One bright spot for Brookline progressives was the election of Kimberley Richardson, who won a seat on the Brookline Housing Authority Board of Commissioners in her second try for the position. She narrowly lost her bid last year to incumbent Sue Cohen, a lawyer who specializes in public housing.

Richardson, a resident of Brookline public housing and a Town Meeting member involved with several local organizations, ran on a combination of her lived experience and ability to navigate Brookline’s political structures.

Town Meeting results

In Town Meeting, the town’s legislative body where around 90 seats were up for election on Tuesday, campaigning is often more personal as candidates can win their precinct with just a few hundred total votes.
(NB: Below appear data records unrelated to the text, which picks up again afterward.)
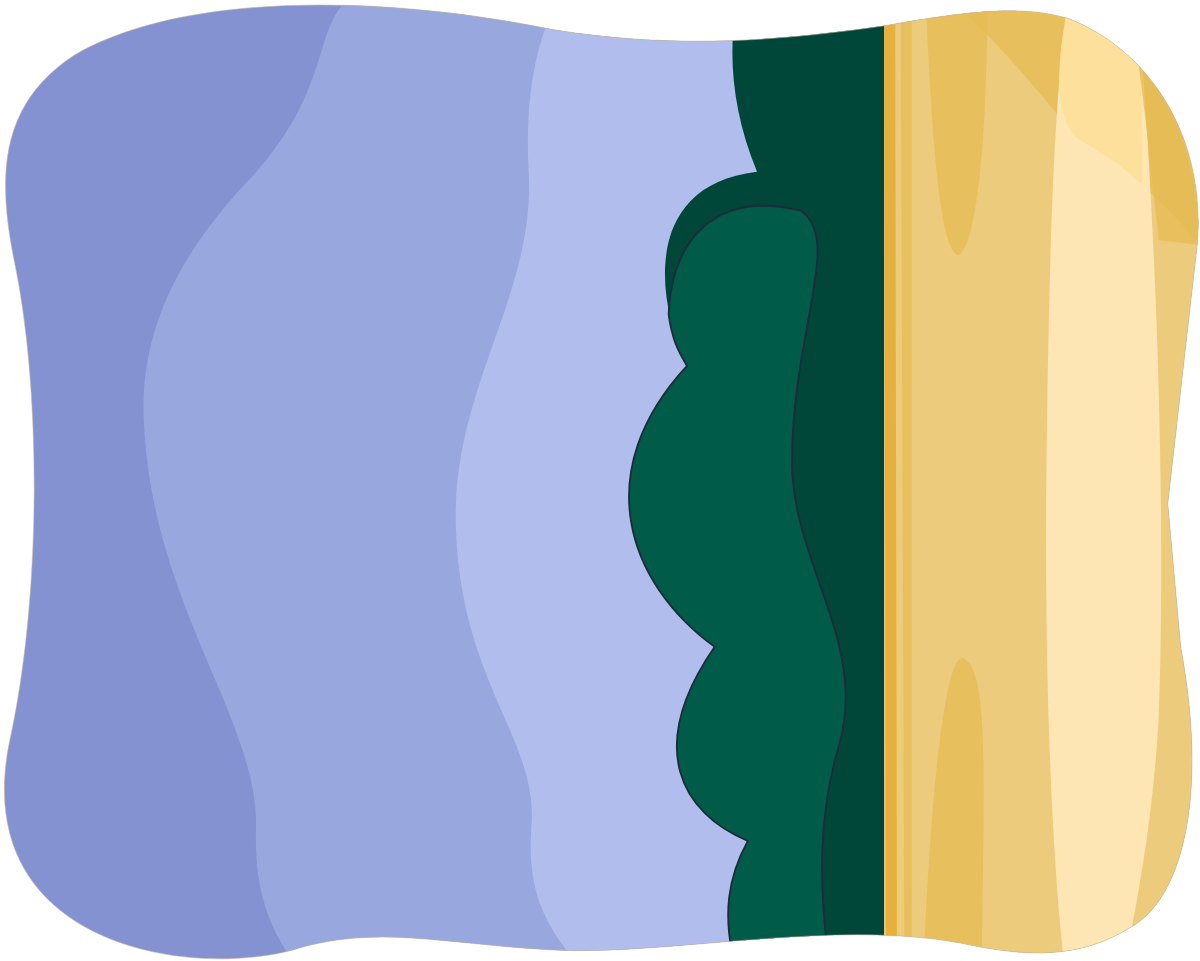
<!DOCTYPE html>
<html lang="en">
<head>
<meta charset="utf-8">
<title>Lakeside Shore Panel</title>
<style>
  :root {
    --water-deep: #8492d2;
    --water-mid: #98a7dd;
    --water-shallow: #b1bdec;
    --forest-shadow: #00473a;
    --forest-canopy: #005c49;
    --forest-edge: #1d2b3a;
    --wood-base: #eccb7c;
    --wood-grain: #e6bb55;
    --wood-knot: #e4aa2c;
    --wood-glow: #fde6b3;
    --wood-warm: #fcdf98;
    --page: #ffffff;
  }
  html, body {
    margin: 0;
    padding: 0;
    width: 1200px;
    height: 961px;
    overflow: hidden;
    background: var(--page);
  }
  .panel {
    display: block;
    width: 1200px;
    height: 961px;
  }
  .water-deep { fill: var(--water-deep); }
  .water-mid { fill: var(--water-mid); }
  .water-shallow { fill: var(--water-shallow); }
  .forest-shadow { fill: var(--forest-shadow); }
  .forest-canopy { fill: var(--forest-canopy); stroke: var(--forest-edge); stroke-width: 2; }
  .wood-base { fill: var(--wood-base); }
  .wood-grain { fill: var(--wood-grain); opacity: 0.8; }
  .wood-knot { fill: var(--wood-knot); opacity: 0.8; }
  .wood-glow { fill: var(--wood-glow); }
  .wood-warm { fill: var(--wood-warm); opacity: 0.9; }
  .panel-outline { fill: none; stroke: #c9b98f; stroke-width: 1; opacity: 0.6; }
</style>
</head>
<body>
<svg class="panel" viewBox="0 0 1303 1040" preserveAspectRatio="none" role="img" aria-label="Abstract landscape of water bands, a forest edge and a wooden plank">
  <defs>
    <path id="panel-shape" d="M80,60 C200,-10 420,-5 600,32 C740,55 860,42 960,28 C1050,12 1110,5 1160,20 C1250,55 1310,150 1300,265 L1268,545 L1282,700 C1312,860 1285,975 1225,1005 C1160,1045 1090,1030 1040,1020 C900,995 720,1035 600,1028 C480,1022 410,1000 318,1028 C200,1060 -40,1020 12,795 C45,640 45,420 15,280 C-5,180 5,110 80,60 Z"/>
    <clipPath id="panel-clip"><use href="#panel-shape"/></clipPath>
  </defs>

  <g clip-path="url(#panel-clip)">
    <rect class="water-deep" x="0" y="0" width="1303" height="1040"/>
    <path class="water-mid" d="M378,0 C340,30 360,100 270,195 C170,300 150,390 157,470 C170,660 280,780 278,895 C276,960 290,1000 318,1040 L960,1040 L960,0 Z"/>
    <path class="water-shallow" d="M605,0 C580,50 570,110 574,185 C582,320 490,420 495,570 C500,740 585,800 577,895 C572,960 590,1000 625,1040 L960,1040 L960,0 Z"/>

    <path class="forest-shadow" d="M800,0 C790,60 795,120 822,186 C700,200 710,320 746,396 C640,510 680,630 776,700 C700,810 740,880 812,910 C790,950 785,990 797,1040 L960,1040 L960,0 Z"/>
    <path class="forest-canopy" d="M870,228 C775,205 730,260 726,340 C730,370 738,382 746,396 C640,510 680,630 776,700 C700,810 740,880 812,910 C790,950 785,990 797,1040 L900,1040 C888,950 890,880 910,810 C945,700 860,610 860,500 C860,360 915,260 870,228 Z"/>

    <rect class="wood-base" x="960" y="0" width="343" height="1040"/>
    <path class="wood-knot" d="M960,0 L972,0 L974,1040 L962,1040 Z"/>
    <path class="wood-grain" d="M978,0 L990,0 L990,1040 L982,1040 Z"/>
    <path class="wood-grain" d="M1005,0 L1072,0 C1072,150 1060,270 1040,276 C1020,270 1012,150 1005,0 Z"/>
    <path class="wood-grain" d="M1045,712 C1075,720 1068,850 1066,1040 L1003,1040 C1010,870 1025,712 1045,712 Z"/>
    <path class="wood-grain" d="M1030,0 L1303,0 L1303,265 C1260,215 1220,180 1170,150 C1120,90 1080,40 1030,0 Z"/>
    <path class="wood-glow" d="M1160,0 L1235,0 C1260,300 1265,600 1258,780 C1252,880 1238,960 1222,1040 L1155,1040 C1140,900 1133,700 1137,450 C1140,250 1145,100 1160,0 Z"/>
    <path class="wood-warm" d="M1170,150 C1140,120 1150,60 1160,0 L1235,0 C1238,30 1240,60 1240,200 C1220,180 1195,165 1170,150 Z"/>
    <path class="wood-grain" d="M1235,60 C1270,100 1303,180 1303,265 L1258,260 C1250,180 1242,110 1235,60 Z"/>
  </g>

  <use class="panel-outline" href="#panel-shape"/>
</svg>
</body>
</html>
“At the Town Meeting level, you have to be really careful about extrapolating too much. The details of each race are different,” said State Rep. Tommy Vitolo, a longtime Town Meeting member. “The local details really shape the outcome in ways that demonstrate that the act of campaigning matters.”

However, in Town Meeting contests, as in the town-wide races, the power of incumbency often prevailed.
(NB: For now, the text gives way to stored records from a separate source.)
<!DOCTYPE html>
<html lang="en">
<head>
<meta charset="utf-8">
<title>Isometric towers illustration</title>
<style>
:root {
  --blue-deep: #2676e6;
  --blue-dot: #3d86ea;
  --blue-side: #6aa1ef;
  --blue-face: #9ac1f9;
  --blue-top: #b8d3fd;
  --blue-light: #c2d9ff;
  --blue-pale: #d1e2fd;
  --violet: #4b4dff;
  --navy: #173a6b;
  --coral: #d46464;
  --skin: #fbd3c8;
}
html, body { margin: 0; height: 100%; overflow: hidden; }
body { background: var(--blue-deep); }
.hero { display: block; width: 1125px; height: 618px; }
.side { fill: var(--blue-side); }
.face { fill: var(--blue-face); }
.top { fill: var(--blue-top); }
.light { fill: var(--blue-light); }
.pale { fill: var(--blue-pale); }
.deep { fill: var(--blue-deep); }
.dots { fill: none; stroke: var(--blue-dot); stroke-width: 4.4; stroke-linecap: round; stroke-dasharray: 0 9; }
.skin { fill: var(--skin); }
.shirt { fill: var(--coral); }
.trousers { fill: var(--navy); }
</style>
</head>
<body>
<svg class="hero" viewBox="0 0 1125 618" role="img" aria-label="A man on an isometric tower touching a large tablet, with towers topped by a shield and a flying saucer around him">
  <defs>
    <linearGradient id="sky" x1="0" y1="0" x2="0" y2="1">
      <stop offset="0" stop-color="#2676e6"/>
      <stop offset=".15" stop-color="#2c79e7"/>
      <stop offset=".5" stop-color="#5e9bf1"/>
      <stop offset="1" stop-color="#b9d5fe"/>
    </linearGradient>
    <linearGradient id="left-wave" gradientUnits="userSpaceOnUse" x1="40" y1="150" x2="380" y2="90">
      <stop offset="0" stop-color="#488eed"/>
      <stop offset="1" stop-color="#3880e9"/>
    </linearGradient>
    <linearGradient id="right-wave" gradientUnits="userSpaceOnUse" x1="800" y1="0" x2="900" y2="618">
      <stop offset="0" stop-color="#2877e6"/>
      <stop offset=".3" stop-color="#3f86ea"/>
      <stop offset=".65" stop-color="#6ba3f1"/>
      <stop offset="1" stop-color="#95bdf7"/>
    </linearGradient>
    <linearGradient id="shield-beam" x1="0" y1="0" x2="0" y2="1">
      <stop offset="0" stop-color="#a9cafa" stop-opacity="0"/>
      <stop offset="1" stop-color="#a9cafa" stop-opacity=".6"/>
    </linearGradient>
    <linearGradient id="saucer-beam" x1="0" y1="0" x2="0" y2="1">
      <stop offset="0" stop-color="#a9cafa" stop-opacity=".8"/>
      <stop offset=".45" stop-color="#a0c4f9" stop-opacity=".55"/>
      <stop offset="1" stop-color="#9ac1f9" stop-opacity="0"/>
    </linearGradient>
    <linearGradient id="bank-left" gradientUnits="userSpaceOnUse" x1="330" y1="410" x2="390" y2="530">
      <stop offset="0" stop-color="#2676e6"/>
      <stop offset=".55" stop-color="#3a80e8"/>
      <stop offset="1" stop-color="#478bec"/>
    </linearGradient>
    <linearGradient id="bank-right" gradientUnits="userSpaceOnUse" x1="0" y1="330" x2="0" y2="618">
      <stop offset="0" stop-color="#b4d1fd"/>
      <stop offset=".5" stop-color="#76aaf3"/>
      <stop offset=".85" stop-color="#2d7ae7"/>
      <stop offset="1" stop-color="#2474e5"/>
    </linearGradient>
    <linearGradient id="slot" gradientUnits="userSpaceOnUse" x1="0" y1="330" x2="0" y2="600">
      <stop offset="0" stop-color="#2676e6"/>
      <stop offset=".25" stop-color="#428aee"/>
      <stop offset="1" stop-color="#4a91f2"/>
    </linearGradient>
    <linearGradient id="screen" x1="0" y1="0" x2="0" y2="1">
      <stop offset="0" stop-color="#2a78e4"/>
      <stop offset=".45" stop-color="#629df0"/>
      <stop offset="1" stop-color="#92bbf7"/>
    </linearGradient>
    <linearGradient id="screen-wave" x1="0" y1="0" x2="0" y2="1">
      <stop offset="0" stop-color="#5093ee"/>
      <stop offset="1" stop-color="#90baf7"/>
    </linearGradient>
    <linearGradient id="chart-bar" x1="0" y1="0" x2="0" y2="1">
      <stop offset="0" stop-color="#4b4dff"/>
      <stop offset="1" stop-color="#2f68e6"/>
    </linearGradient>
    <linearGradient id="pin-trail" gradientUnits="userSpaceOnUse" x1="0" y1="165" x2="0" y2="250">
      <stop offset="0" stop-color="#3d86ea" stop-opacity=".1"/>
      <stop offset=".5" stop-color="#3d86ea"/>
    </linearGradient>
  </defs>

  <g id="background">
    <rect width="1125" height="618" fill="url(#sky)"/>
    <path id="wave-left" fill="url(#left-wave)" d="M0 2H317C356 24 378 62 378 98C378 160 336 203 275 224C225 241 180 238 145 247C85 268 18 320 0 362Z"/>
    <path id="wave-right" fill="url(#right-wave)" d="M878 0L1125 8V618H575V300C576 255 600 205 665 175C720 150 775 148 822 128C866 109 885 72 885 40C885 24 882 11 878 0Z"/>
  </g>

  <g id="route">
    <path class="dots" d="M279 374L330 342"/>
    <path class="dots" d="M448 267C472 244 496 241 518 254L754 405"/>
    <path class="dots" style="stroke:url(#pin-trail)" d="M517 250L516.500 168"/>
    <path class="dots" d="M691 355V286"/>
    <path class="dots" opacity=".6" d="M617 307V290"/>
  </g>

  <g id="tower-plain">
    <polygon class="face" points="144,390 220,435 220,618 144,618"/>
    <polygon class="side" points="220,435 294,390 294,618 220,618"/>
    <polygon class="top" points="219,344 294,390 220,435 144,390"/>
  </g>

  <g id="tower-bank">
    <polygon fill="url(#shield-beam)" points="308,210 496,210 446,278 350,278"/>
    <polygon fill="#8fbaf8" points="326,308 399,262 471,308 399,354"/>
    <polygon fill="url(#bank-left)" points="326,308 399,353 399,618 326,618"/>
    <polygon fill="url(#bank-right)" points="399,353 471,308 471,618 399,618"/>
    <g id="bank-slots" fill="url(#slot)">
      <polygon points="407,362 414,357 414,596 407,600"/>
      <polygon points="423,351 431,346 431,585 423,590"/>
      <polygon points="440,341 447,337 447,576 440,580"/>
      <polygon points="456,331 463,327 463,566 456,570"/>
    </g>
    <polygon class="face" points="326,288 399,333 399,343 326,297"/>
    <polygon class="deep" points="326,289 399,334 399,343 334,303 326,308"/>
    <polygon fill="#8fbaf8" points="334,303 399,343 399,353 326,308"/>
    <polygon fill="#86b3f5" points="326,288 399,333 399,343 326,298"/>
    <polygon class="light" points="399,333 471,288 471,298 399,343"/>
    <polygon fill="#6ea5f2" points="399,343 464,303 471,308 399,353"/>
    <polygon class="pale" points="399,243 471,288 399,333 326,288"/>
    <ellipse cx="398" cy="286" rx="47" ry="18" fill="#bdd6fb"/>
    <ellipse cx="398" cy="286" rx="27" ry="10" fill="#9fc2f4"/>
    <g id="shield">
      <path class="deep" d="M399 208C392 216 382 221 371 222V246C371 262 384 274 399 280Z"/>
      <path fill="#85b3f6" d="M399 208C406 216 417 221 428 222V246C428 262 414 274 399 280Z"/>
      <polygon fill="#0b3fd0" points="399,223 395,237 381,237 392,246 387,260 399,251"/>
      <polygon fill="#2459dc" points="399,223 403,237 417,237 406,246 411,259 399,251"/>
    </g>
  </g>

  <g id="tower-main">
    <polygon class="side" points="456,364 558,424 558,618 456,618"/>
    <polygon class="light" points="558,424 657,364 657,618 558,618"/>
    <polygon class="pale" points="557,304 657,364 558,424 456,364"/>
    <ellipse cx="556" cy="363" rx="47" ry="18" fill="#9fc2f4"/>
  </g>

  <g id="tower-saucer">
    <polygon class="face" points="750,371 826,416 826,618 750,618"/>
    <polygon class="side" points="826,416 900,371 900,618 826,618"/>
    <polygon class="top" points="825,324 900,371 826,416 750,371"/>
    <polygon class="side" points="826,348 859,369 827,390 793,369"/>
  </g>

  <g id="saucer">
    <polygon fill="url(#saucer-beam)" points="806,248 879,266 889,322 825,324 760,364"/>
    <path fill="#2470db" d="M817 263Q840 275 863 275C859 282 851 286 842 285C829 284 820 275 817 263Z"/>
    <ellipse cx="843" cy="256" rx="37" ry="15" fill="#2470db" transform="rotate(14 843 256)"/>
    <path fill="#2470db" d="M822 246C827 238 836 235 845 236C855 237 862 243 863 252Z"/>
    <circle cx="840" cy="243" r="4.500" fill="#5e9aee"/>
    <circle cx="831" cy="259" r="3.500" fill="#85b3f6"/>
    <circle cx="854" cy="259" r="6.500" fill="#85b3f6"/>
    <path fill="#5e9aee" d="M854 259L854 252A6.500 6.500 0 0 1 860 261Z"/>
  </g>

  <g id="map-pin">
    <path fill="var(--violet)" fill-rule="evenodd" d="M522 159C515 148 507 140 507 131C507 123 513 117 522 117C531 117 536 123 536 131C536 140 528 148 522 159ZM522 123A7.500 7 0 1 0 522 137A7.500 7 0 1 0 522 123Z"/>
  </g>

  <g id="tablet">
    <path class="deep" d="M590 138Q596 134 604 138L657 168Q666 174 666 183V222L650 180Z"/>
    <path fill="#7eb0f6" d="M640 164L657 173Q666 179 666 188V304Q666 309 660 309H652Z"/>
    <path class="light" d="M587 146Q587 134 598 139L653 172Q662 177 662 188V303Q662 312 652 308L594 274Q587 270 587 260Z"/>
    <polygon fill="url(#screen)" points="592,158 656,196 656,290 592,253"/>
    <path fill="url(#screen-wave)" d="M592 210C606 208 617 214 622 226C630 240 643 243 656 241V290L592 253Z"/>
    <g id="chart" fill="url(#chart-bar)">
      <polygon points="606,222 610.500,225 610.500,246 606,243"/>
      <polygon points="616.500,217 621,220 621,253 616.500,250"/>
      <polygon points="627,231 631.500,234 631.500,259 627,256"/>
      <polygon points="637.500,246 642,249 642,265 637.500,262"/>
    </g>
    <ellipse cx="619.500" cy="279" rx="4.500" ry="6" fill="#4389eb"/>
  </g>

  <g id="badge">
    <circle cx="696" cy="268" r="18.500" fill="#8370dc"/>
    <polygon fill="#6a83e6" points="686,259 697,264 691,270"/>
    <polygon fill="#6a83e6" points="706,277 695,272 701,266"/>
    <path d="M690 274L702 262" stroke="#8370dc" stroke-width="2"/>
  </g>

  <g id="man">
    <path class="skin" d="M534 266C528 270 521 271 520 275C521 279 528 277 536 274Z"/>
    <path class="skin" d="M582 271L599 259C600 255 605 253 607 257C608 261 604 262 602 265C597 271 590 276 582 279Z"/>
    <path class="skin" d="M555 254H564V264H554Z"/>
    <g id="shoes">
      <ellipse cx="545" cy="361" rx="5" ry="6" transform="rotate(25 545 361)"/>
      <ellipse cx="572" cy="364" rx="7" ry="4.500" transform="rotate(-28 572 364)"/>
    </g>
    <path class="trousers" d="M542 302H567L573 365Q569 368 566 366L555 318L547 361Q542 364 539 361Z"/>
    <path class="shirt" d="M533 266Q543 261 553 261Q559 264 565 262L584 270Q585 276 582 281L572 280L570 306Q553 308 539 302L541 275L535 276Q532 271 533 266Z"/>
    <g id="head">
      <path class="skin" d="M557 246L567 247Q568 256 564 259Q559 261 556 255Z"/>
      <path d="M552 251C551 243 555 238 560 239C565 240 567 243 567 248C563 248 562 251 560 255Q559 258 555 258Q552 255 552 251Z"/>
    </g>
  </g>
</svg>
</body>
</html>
In contested races, 89% of incumbents won re-election, while just 46% of non-incumbent candidates were successful, according to data compiled by several Town Meeting members and reviewed for accuracy by Brookline.News.

“Based on the research I’ve seen, the biggest determining factor in whether someone decides to vote for a candidate is whether they’ve voted for that candidate before,” said Lebovitz, a Town Meeting member in Precinct 8, the only precinct he won in his unsuccessful bid for Select Board.

Brookline by Design, which advocates for a robust planning process and opposes haphazard growth and development, saw 75% of its 69 endorsed candidates win.

Brookline for Everyone, which advocates for more multifamily housing, saw 70% of its 63 endorsed candidates win.

The Brookline Equity Coalition, which supports candidates who the group says will support “material, systemic change for racial, social, environmental, and economic justice in Brookline” saw 67.5% of its 40 endorsed candidates win seats.

Brookline PAX, formed in the 1960s as an anti-war advocacy organization, which in recent years has supported more moderate candidates for office, endorsed 80 candidates, and 86% of them won.

A low turnout year

Overall turnout in Tuesday’s election was 9,845, down from last year’s town election, which saw more than 12,500 votes cast.

The major difference was the inclusion last year of controversial ballot questions on raising taxes to rebuild the Pierce School and to help fund schools and town government.

“Voters show up when the outcome that affects them is right there in front of them in the ballot,” said Vitolo. “Elections with tax questions are always going to poll higher. Elections where the quality of my neighborhood school is on the ballot are always going to poll higher.”